What is needed: Using the listing below, report each line holding the string "label".

Data extracts:
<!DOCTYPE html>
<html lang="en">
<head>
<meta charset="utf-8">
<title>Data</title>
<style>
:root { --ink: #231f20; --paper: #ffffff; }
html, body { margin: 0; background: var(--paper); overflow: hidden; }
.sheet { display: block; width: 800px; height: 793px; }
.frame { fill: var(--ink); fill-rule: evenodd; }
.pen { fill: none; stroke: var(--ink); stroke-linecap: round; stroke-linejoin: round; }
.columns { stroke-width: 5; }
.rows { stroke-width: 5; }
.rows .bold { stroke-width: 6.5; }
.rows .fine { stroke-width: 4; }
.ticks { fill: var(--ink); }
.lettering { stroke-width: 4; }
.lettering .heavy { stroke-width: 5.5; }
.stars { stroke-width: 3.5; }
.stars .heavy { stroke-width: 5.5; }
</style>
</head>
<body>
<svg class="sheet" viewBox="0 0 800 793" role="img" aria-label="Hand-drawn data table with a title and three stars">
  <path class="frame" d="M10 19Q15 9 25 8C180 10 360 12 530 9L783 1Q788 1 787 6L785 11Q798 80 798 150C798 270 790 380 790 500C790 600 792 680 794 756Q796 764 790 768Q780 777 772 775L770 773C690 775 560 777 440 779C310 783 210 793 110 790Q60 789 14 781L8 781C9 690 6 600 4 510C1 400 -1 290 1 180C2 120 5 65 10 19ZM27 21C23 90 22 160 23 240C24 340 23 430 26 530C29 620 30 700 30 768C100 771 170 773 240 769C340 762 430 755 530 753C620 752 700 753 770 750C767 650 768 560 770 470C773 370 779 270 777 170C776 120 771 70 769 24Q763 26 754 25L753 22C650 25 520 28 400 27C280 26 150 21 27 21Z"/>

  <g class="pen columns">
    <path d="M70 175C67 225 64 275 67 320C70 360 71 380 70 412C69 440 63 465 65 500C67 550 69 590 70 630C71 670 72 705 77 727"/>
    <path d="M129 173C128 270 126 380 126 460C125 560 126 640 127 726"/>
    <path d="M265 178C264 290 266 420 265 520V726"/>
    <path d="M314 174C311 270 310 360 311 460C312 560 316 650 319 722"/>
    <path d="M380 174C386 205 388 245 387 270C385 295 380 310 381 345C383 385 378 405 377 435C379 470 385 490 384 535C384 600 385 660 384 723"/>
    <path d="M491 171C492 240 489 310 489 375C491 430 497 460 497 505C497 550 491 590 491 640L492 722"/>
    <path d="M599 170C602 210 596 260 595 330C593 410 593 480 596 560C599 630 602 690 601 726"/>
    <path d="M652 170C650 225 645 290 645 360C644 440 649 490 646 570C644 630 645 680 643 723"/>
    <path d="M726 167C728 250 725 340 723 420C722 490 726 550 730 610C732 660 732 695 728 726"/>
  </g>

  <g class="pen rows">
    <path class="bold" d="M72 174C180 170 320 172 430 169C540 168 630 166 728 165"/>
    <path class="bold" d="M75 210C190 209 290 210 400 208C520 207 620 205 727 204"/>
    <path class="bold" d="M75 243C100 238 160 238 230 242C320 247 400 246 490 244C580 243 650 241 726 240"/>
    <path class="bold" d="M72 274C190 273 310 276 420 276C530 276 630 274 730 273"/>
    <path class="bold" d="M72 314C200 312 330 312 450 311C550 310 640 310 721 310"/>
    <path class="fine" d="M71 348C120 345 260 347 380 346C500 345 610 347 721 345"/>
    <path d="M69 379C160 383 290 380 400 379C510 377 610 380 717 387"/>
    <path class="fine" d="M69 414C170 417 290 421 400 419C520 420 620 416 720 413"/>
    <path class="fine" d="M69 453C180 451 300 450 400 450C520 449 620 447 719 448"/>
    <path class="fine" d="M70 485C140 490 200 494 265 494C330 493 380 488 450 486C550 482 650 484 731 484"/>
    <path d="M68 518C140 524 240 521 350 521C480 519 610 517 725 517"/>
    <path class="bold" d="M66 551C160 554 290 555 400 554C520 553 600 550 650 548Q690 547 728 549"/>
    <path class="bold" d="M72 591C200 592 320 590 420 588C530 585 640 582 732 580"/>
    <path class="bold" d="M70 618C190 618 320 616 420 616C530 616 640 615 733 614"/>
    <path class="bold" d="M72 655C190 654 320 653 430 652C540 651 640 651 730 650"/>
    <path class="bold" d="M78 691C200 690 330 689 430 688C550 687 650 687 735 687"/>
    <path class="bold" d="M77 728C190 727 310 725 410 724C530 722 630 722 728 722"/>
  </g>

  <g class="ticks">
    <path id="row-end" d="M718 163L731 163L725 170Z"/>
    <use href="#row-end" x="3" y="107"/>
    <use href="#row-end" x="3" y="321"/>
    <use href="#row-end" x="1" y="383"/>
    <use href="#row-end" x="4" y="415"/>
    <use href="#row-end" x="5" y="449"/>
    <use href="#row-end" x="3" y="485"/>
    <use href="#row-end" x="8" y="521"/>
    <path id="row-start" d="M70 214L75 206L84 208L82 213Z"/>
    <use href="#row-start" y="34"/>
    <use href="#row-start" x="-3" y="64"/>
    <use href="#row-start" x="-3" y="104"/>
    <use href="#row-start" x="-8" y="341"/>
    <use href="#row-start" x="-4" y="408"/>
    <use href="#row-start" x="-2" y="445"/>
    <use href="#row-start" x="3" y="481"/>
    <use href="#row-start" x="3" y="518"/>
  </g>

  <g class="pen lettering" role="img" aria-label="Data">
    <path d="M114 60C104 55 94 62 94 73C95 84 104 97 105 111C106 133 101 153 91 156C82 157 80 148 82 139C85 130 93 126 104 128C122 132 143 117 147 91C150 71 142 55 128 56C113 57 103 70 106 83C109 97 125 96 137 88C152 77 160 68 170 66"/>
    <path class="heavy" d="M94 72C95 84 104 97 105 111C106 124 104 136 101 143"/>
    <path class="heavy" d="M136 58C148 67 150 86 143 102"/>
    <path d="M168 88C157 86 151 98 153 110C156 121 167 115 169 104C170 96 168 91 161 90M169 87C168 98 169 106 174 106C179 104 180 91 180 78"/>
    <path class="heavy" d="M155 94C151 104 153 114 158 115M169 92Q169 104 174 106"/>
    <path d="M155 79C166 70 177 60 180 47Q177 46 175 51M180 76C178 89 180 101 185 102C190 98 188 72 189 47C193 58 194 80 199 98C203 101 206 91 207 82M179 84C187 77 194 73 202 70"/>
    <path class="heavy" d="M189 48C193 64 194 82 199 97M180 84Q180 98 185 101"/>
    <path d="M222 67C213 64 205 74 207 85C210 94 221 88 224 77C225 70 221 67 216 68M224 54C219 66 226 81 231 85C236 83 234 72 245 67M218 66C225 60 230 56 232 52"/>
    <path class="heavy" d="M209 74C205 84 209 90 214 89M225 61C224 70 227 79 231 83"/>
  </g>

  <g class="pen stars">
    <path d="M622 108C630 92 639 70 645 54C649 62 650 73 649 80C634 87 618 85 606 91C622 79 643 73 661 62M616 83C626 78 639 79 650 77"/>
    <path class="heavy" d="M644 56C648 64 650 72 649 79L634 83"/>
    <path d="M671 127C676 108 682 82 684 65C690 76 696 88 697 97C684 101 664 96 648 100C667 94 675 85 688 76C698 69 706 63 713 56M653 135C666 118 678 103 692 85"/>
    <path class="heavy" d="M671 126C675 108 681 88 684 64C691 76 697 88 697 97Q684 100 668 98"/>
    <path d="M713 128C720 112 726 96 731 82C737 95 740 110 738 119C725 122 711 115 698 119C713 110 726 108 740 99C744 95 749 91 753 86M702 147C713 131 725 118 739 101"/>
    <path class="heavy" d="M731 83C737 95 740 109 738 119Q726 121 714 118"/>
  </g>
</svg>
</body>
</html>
---
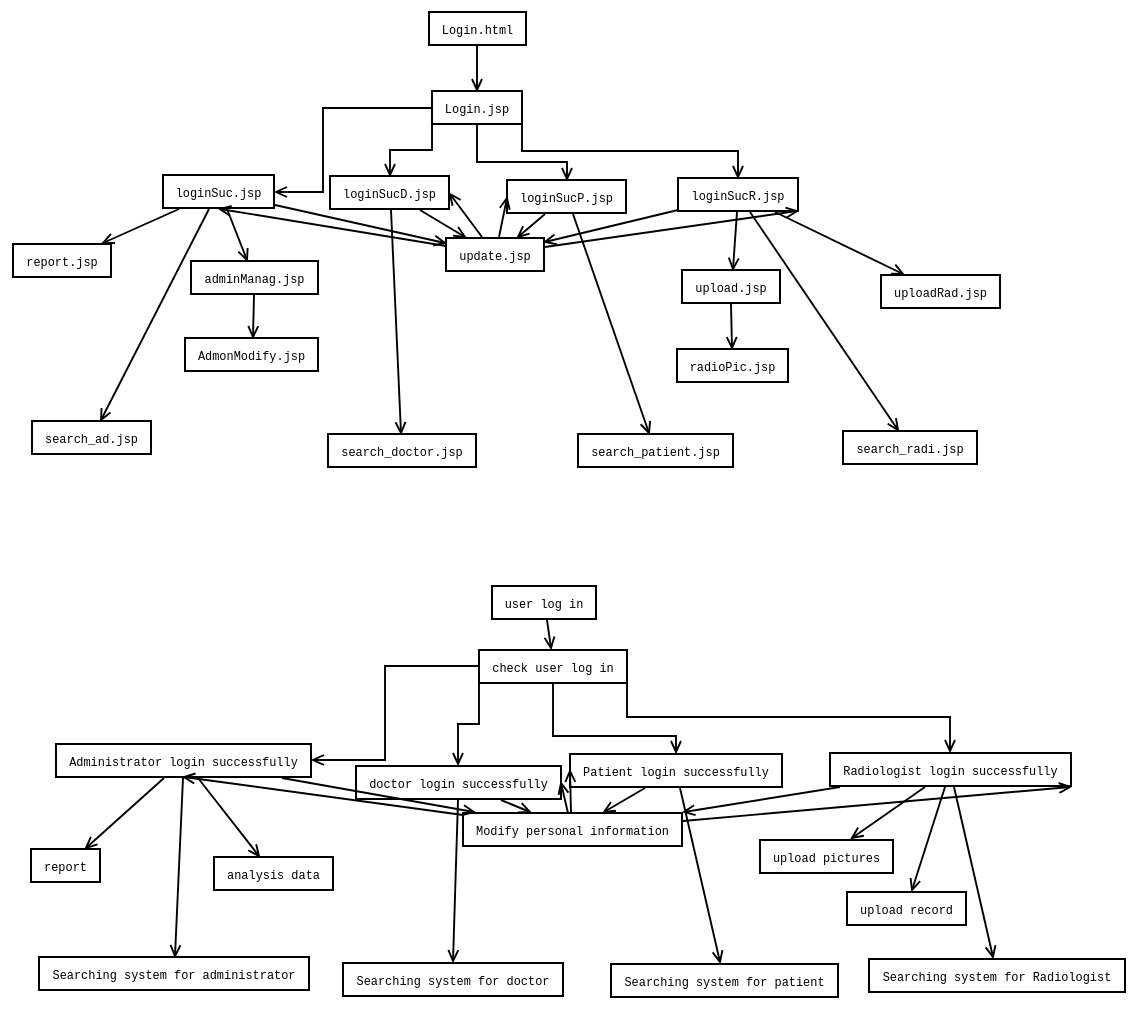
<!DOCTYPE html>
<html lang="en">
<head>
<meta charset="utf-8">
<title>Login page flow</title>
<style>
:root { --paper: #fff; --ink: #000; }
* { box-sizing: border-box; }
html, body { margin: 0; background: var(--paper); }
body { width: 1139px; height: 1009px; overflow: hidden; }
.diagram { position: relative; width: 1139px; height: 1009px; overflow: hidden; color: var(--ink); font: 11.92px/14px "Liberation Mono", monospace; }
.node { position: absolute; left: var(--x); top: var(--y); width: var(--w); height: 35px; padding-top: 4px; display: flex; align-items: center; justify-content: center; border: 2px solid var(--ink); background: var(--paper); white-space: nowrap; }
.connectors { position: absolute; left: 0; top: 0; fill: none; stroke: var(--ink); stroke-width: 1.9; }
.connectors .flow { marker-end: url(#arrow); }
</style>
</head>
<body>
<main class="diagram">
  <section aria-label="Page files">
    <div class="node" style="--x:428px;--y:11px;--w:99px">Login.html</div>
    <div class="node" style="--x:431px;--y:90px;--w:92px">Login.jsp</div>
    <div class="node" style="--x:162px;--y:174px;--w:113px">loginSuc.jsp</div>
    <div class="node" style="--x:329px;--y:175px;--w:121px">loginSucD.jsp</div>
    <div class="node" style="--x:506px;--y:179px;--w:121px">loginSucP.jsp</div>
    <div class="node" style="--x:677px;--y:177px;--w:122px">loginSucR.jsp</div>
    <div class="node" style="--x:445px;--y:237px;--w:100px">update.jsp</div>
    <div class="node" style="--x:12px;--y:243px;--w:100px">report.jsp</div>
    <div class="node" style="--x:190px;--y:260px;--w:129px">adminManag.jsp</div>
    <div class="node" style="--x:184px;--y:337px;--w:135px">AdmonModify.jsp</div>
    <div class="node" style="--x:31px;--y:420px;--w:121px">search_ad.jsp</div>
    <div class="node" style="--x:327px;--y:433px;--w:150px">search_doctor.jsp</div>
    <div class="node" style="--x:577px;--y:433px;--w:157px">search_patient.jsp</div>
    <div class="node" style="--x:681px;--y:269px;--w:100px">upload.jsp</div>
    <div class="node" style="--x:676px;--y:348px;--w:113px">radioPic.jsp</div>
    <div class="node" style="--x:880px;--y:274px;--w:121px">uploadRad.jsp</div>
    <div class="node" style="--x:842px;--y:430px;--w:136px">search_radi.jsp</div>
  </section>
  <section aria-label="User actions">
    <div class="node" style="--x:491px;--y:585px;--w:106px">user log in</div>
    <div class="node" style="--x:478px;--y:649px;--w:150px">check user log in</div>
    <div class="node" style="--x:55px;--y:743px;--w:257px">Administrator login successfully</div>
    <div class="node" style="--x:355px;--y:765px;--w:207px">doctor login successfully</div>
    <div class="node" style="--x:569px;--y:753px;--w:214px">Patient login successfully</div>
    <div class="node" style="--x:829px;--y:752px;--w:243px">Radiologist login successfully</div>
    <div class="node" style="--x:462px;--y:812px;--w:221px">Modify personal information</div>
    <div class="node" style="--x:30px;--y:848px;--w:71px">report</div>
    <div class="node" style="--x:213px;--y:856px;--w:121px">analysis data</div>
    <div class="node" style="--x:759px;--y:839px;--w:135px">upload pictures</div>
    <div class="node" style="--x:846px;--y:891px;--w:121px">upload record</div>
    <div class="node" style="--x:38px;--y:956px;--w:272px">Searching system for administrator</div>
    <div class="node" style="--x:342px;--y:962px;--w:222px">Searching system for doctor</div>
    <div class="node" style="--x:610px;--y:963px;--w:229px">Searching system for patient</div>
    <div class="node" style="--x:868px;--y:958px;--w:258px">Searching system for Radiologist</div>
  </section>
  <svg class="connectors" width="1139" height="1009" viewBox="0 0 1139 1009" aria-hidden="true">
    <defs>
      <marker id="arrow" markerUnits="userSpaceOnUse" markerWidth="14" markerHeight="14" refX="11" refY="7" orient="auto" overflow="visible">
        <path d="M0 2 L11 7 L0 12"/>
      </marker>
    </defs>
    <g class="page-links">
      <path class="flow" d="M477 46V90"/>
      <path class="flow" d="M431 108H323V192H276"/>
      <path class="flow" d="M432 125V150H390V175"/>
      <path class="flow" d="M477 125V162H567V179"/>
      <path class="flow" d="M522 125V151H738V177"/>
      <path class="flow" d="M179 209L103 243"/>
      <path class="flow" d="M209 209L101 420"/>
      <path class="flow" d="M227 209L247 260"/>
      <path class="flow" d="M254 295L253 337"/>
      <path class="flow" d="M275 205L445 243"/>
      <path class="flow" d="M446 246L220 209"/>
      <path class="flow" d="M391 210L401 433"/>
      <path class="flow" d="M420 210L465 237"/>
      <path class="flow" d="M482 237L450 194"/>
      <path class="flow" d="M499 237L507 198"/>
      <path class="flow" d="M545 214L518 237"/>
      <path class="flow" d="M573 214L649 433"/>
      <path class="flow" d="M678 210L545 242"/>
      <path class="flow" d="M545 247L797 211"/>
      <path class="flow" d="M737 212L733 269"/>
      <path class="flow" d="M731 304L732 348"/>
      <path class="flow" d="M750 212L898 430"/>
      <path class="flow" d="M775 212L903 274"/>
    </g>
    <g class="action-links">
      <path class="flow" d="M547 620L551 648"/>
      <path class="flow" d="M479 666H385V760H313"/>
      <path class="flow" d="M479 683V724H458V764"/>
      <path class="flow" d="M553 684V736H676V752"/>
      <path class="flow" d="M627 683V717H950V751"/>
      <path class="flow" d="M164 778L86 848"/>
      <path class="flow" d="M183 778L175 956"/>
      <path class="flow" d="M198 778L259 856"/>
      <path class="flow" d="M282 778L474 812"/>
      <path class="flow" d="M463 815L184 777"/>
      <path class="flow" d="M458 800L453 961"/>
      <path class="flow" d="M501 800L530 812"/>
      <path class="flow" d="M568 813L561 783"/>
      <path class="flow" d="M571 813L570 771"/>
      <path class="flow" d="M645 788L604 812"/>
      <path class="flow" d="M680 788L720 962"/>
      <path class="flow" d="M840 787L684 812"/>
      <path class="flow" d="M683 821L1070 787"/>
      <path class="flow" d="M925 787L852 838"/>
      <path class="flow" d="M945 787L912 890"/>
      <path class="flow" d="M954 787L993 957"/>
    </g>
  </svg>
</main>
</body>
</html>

Answer to this exercise:
<svg class="sheet" viewBox="0 0 800 793" role="img" aria-label="Hand-drawn data table with a title and three stars">
  <g class="pen lettering" role="img" aria-label="Data">
  <section aria-label="Page files">
  <section aria-label="User actions">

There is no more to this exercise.